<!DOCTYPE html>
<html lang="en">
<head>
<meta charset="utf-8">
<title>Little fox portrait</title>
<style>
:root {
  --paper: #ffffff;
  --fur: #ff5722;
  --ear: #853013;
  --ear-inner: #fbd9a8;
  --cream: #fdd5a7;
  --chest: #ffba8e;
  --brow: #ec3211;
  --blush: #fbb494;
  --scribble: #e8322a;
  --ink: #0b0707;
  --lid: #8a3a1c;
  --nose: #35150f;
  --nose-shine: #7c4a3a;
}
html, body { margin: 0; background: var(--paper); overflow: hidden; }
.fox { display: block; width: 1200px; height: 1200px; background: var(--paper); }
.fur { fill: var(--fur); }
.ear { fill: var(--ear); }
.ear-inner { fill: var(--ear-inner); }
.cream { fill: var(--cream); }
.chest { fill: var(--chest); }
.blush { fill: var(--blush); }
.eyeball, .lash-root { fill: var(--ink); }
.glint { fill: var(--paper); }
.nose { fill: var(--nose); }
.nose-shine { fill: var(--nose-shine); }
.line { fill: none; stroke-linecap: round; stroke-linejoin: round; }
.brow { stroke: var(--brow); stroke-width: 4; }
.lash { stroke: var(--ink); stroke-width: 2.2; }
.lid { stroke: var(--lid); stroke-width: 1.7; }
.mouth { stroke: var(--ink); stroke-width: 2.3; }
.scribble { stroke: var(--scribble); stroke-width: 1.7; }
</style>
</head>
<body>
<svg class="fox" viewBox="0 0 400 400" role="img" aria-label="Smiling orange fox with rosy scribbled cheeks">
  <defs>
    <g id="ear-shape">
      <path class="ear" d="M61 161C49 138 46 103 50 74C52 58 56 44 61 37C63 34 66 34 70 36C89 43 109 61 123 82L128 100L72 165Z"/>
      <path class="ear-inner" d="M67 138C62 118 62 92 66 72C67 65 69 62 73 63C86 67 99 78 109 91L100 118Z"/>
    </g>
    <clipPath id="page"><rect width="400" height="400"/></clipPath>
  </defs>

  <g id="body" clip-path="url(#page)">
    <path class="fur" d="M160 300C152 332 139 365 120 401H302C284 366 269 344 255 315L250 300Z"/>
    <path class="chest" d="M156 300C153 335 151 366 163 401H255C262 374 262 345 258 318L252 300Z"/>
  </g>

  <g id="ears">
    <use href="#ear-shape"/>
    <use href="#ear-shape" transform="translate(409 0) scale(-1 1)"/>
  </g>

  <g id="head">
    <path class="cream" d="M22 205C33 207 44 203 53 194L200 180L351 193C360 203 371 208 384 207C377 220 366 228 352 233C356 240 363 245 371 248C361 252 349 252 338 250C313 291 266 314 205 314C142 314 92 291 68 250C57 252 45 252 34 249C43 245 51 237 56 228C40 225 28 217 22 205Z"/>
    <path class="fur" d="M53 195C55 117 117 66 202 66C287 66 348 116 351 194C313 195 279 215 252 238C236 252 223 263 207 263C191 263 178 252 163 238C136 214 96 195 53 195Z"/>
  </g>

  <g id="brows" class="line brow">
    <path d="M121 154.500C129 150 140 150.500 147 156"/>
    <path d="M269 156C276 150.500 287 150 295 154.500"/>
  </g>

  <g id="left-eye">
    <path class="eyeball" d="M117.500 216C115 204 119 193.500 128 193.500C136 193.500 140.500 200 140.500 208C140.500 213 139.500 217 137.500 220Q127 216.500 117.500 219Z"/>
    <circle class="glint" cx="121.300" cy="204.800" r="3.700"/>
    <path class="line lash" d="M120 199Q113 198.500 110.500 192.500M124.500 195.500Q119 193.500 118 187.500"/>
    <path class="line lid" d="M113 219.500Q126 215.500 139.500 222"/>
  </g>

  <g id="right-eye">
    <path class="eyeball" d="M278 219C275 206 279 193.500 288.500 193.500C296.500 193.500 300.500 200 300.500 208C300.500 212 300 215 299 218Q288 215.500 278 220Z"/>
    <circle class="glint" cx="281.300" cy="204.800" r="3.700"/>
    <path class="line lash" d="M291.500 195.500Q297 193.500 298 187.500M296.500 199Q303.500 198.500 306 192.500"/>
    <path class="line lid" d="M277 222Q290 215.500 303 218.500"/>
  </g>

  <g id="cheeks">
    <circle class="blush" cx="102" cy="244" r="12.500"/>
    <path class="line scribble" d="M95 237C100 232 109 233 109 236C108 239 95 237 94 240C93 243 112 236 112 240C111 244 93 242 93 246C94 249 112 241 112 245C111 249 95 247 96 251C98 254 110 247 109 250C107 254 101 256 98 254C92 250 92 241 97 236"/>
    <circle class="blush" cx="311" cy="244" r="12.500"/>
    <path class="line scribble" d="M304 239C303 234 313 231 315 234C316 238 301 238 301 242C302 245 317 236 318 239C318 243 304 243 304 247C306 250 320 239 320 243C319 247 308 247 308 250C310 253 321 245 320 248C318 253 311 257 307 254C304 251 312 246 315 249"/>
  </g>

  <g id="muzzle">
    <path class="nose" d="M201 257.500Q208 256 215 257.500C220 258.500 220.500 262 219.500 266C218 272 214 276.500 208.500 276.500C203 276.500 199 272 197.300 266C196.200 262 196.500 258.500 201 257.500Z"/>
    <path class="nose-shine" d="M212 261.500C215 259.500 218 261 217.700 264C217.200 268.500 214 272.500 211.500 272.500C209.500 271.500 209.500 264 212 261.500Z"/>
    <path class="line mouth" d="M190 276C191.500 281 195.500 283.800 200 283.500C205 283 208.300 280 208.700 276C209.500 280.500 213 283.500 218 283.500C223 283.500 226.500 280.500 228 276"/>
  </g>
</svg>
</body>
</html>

····················

Copy every line of the listing that contains the word "href".

    <use href="#ear-shape"/>
    <use href="#ear-shape" transform="translate(409 0) scale(-1 1)"/>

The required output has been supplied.